_Directions:_
Reproduce the entries in full. Exclude all images from the copy.

_Information given:_

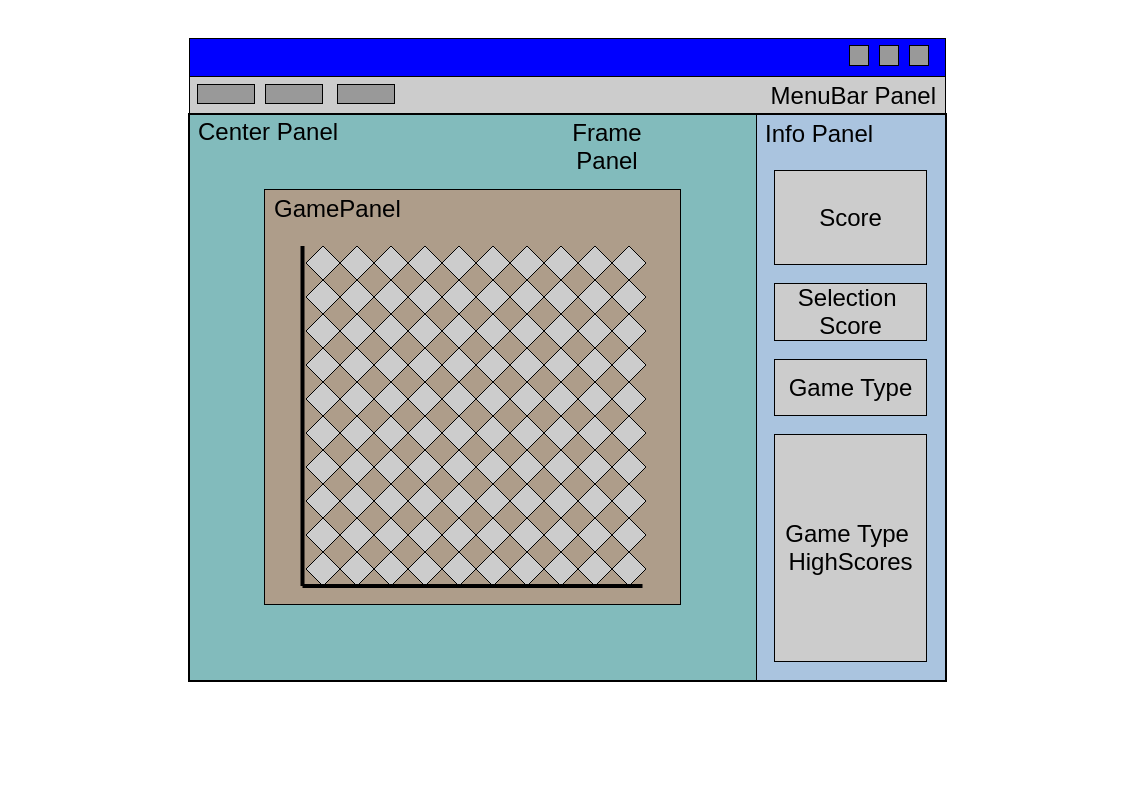
<!DOCTYPE html>
<html lang="en">
<head>
<meta charset="utf-8">
<title>Game window layout</title>
<style>
:root {
  --line: #000;
  --title-blue: #00f;
  --light-grey: #ccc;
  --mid-grey: #999;
  --center-teal: #82bbbc;
  --info-blue: #aac4df;
  --game-brown: #ae9d8a;
}
* { box-sizing: border-box; margin: 0; padding: 0; }
body {
  position: relative;
  width: 1123px;
  height: 794px;
  overflow: hidden;
  background: #fff;
  color: #000;
  font: 24px/28px "Liberation Sans", Arial, sans-serif;
}
h2, p { font: inherit; white-space: pre; }
.window {
  position: absolute;
  left: 188px;
  top: 38px;
  width: 759px;
  display: flex;
  flex-direction: column;
}
.title-bar, .menu-bar { display: flex; margin: 0 1px; border: 1px solid var(--line); border-bottom: 0; }
.title-bar {
  height: 38px;
  justify-content: flex-end;
  gap: 10px;
  padding: 6px 16px 0 0;
  background: var(--title-blue);
}
.window-button { width: 20px; height: 21px; background: var(--mid-grey); border: 1px solid var(--line); }
.menu-bar { height: 37px; padding: 7px 9px 0 7px; background: var(--light-grey); }
.menu-item { width: 58px; height: 20px; margin-right: 10px; background: var(--mid-grey); border: 1px solid var(--line); }
.menu-item + .menu-item { margin-right: 14px; }
.menu-bar h2 { margin: -2px 0 0 auto; }
.frame { display: flex; height: 569px; border: 2px solid var(--line); }
.center-panel { position: relative; width: 566px; background: var(--center-teal); }
.center-label { position: absolute; left: 8px; top: 3px; }
.frame-label { position: absolute; left: 367px; top: 4px; width: 100px; text-align: center; }
.game-panel {
  position: absolute;
  left: 74px;
  top: 74px;
  width: 417px;
  height: 416px;
  padding: 5px 9px;
  background: var(--game-brown);
  border: 1px solid var(--line);
}
.board { position: absolute; left: 35px; top: 54px; }
.tile { fill: var(--light-grey); stroke: var(--line); }
.axis { fill: none; stroke: var(--line); stroke-width: 4; }
.info-panel {
  flex: 1;
  display: flex;
  flex-direction: column;
  gap: 18px;
  padding: 5px 18px 0 17px;
  background: var(--info-blue);
  border-left: 1px solid var(--line);
}
.info-panel h2 { margin: 0 0 4px -9px; }
.info-box {
  display: flex;
  align-items: center;
  justify-content: center;
  text-align: center;
  background: var(--light-grey);
  border: 1px solid var(--line);
}
.score { height: 95px; }
.selection-score { height: 58px; }
.game-type { height: 57px; }
.high-scores { height: 228px; }
</style>
</head>
<body>
<main class="window">
  <header class="title-bar">
    <span class="window-button"></span>
    <span class="window-button"></span>
    <span class="window-button"></span>
  </header>
  <nav class="menu-bar">
    <span class="menu-item"></span>
    <span class="menu-item"></span>
    <span class="menu-item"></span>
    <h2>MenuBar Panel</h2>
  </nav>
  <div class="frame">
    <section class="center-panel">
      <h2 class="center-label">Center Panel</h2>
      <h2 class="frame-label">Frame<br>Panel</h2>
      <div class="game-panel">
        <h2>GamePanel</h2>
        <svg class="board" width="350" height="346" viewBox="0 0 350 346" aria-label="Ten by ten grid of diamond tiles">
          <defs>
            <polygon id="tile" class="tile" points="23,2 40,19 23,36 6,19"/>
            <g id="tile-row">
              <use href="#tile"/>
              <use href="#tile" x="34"/>
              <use href="#tile" x="68"/>
              <use href="#tile" x="102"/>
              <use href="#tile" x="136"/>
              <use href="#tile" x="170"/>
              <use href="#tile" x="204"/>
              <use href="#tile" x="238"/>
              <use href="#tile" x="272"/>
              <use href="#tile" x="306"/>
            </g>
          </defs>
          <use href="#tile-row"/>
          <use href="#tile-row" y="34"/>
          <use href="#tile-row" y="68"/>
          <use href="#tile-row" y="102"/>
          <use href="#tile-row" y="136"/>
          <use href="#tile-row" y="170"/>
          <use href="#tile-row" y="204"/>
          <use href="#tile-row" y="238"/>
          <use href="#tile-row" y="272"/>
          <use href="#tile-row" y="306"/>
          <line class="axis" x1="2.5" y1="2" x2="2.5" y2="342"/>
          <line class="axis" x1="2.5" y1="342" x2="342.5" y2="342"/>
        </svg>
      </div>
    </section>
    <aside class="info-panel">
      <h2>Info Panel</h2>
      <div class="info-box score"><p>Score</p></div>
      <div class="info-box selection-score"><p>Selection <br>Score</p></div>
      <div class="info-box game-type"><p>Game Type</p></div>
      <div class="info-box high-scores"><p>Game Type <br>HighScores</p></div>
    </aside>
  </div>
</main>
</body>
</html>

_Task solution:_
<!DOCTYPE html>
<html lang="en">
<head>
<meta charset="utf-8">
<title>Game window layout</title>
<style>
:root {
  --line: #000;
  --title-blue: #00f;
  --light-grey: #ccc;
  --mid-grey: #999;
  --center-teal: #82bbbc;
  --info-blue: #aac4df;
  --game-brown: #ae9d8a;
}
* { box-sizing: border-box; margin: 0; padding: 0; }
body {
  position: relative;
  width: 1123px;
  height: 794px;
  overflow: hidden;
  background: #fff;
  color: #000;
  font: 24px/28px "Liberation Sans", Arial, sans-serif;
}
h2, p { font: inherit; white-space: pre; }
.window {
  position: absolute;
  left: 188px;
  top: 38px;
  width: 759px;
  display: flex;
  flex-direction: column;
}
.title-bar, .menu-bar { display: flex; margin: 0 1px; border: 1px solid var(--line); border-bottom: 0; }
.title-bar {
  height: 38px;
  justify-content: flex-end;
  gap: 10px;
  padding: 6px 16px 0 0;
  background: var(--title-blue);
}
.window-button { width: 20px; height: 21px; background: var(--mid-grey); border: 1px solid var(--line); }
.menu-bar { height: 37px; padding: 7px 9px 0 7px; background: var(--light-grey); }
.menu-item { width: 58px; height: 20px; margin-right: 10px; background: var(--mid-grey); border: 1px solid var(--line); }
.menu-item + .menu-item { margin-right: 14px; }
.menu-bar h2 { margin: -2px 0 0 auto; }
.frame { display: flex; height: 569px; border: 2px solid var(--line); }
.center-panel { position: relative; width: 566px; background: var(--center-teal); }
.center-label { position: absolute; left: 8px; top: 3px; }
.frame-label { position: absolute; left: 367px; top: 4px; width: 100px; text-align: center; }
.game-panel {
  position: absolute;
  left: 74px;
  top: 74px;
  width: 417px;
  height: 416px;
  padding: 5px 9px;
  background: var(--game-brown);
  border: 1px solid var(--line);
}
.board { position: absolute; left: 35px; top: 54px; }
.tile { fill: var(--light-grey); stroke: var(--line); }
.axis { fill: none; stroke: var(--line); stroke-width: 4; }
.info-panel {
  flex: 1;
  display: flex;
  flex-direction: column;
  gap: 18px;
  padding: 5px 18px 0 17px;
  background: var(--info-blue);
  border-left: 1px solid var(--line);
}
.info-panel h2 { margin: 0 0 4px -9px; }
.info-box {
  display: flex;
  align-items: center;
  justify-content: center;
  text-align: center;
  background: var(--light-grey);
  border: 1px solid var(--line);
}
.score { height: 95px; }
.selection-score { height: 58px; }
.game-type { height: 57px; }
.high-scores { height: 228px; }
</style>
</head>
<body>
<main class="window">
  <header class="title-bar">
    <span class="window-button"></span>
    <span class="window-button"></span>
    <span class="window-button"></span>
  </header>
  <nav class="menu-bar">
    <span class="menu-item"></span>
    <span class="menu-item"></span>
    <span class="menu-item"></span>
    <h2>MenuBar Panel</h2>
  </nav>
  <div class="frame">
    <section class="center-panel">
      <h2 class="center-label">Center Panel</h2>
      <h2 class="frame-label">Frame<br>Panel</h2>
      <div class="game-panel">
        <h2>GamePanel</h2>
        <svg class="board" width="350" height="346" viewBox="0 0 350 346" aria-label="Ten by ten grid of diamond tiles">
          <defs>
            <polygon id="tile" class="tile" points="23,2 40,19 23,36 6,19"/>
            <g id="tile-row">
              <use href="#tile"/>
              <use href="#tile" x="34"/>
              <use href="#tile" x="68"/>
              <use href="#tile" x="102"/>
              <use href="#tile" x="136"/>
              <use href="#tile" x="170"/>
              <use href="#tile" x="204"/>
              <use href="#tile" x="238"/>
              <use href="#tile" x="272"/>
              <use href="#tile" x="306"/>
            </g>
          </defs>
          <use href="#tile-row"/>
          <use href="#tile-row" y="34"/>
          <use href="#tile-row" y="68"/>
          <use href="#tile-row" y="102"/>
          <use href="#tile-row" y="136"/>
          <use href="#tile-row" y="170"/>
          <use href="#tile-row" y="204"/>
          <use href="#tile-row" y="238"/>
          <use href="#tile-row" y="272"/>
          <use href="#tile-row" y="306"/>
          <line class="axis" x1="2.5" y1="2" x2="2.5" y2="342"/>
          <line class="axis" x1="2.5" y1="342" x2="342.5" y2="342"/>
        </svg>
      </div>
    </section>
    <aside class="info-panel">
      <h2>Info Panel</h2>
      <div class="info-box score"><p>Score</p></div>
      <div class="info-box selection-score"><p>Selection <br>Score</p></div>
      <div class="info-box game-type"><p>Game Type</p></div>
      <div class="info-box high-scores"><p>Game Type <br>HighScores</p></div>
    </aside>
  </div>
</main>
</body>
</html>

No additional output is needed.